─── Given data

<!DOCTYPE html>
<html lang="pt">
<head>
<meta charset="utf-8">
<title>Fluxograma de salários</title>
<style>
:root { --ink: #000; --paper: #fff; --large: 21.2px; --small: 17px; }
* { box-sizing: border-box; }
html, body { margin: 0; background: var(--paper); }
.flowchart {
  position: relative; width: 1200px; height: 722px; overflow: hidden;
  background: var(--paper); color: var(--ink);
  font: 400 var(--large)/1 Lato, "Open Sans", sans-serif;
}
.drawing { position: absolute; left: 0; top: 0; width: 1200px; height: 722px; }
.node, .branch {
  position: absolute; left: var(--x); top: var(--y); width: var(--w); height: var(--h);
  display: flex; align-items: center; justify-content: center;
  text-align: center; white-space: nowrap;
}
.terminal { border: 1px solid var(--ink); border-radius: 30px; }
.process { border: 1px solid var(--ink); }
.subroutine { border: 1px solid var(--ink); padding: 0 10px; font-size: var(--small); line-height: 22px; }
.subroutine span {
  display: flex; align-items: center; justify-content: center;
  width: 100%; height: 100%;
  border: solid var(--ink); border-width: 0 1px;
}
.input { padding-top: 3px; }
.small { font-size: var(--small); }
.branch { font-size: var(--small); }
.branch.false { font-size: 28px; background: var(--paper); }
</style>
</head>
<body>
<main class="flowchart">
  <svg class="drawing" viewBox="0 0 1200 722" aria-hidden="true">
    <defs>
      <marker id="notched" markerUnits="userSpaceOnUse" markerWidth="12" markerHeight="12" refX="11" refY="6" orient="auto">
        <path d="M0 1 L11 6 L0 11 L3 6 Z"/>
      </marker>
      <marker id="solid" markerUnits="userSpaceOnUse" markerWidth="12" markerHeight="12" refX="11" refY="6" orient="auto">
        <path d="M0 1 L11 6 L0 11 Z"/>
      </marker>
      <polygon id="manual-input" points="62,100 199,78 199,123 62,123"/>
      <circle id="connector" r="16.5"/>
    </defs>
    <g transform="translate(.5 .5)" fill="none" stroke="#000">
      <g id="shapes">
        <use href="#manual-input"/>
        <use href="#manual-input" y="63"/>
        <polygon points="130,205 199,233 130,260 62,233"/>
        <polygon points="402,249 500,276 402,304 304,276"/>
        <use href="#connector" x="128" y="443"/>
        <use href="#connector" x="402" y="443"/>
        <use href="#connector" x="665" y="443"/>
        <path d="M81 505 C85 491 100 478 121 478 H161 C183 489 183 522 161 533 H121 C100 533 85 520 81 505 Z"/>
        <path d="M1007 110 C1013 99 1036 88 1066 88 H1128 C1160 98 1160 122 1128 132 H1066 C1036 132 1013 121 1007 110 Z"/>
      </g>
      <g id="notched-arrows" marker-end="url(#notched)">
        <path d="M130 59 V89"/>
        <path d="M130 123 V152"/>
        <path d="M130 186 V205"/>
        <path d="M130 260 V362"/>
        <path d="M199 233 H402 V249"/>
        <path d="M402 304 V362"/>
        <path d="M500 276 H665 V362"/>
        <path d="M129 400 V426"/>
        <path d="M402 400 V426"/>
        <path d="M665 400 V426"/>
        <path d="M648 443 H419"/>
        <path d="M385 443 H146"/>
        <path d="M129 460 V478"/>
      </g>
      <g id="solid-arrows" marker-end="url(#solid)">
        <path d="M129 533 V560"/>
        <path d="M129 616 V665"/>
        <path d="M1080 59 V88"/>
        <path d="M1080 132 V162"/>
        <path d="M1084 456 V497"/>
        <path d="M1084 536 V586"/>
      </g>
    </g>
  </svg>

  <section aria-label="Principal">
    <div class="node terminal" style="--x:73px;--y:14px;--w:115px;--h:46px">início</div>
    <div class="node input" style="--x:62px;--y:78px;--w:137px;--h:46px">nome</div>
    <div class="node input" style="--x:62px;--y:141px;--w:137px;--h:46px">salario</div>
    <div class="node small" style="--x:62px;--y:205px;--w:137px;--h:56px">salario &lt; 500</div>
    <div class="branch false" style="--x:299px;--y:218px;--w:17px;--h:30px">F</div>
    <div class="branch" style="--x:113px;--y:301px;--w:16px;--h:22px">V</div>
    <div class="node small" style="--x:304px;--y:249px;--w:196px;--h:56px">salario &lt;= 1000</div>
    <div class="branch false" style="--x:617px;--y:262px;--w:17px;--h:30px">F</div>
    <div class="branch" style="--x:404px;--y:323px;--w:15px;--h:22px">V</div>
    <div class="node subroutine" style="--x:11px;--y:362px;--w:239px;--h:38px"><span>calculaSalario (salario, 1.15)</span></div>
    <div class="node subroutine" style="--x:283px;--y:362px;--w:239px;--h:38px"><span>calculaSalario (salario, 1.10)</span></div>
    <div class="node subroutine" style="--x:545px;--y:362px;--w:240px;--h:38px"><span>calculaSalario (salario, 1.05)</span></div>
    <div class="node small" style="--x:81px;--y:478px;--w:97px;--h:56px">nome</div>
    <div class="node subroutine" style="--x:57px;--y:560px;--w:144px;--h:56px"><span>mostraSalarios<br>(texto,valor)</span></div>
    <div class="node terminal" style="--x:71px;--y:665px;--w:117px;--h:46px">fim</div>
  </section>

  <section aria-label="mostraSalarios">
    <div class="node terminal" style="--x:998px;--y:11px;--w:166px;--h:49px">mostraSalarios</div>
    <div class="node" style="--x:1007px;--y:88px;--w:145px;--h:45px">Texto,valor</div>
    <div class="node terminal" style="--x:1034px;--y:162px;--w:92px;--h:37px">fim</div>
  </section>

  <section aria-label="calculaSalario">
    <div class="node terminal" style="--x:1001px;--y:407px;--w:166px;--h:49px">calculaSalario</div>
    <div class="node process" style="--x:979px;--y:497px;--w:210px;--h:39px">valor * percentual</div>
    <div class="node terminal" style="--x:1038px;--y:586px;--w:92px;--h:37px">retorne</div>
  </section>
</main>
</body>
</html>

──────

*Aim of the exercise*: Extract every line above that contains the word "large".

*Solution to this exercise*:
:root { --ink: #000; --paper: #fff; --large: 21.2px; --small: 17px; }
  font: 400 var(--large)/1 Lato, "Open Sans", sans-serif;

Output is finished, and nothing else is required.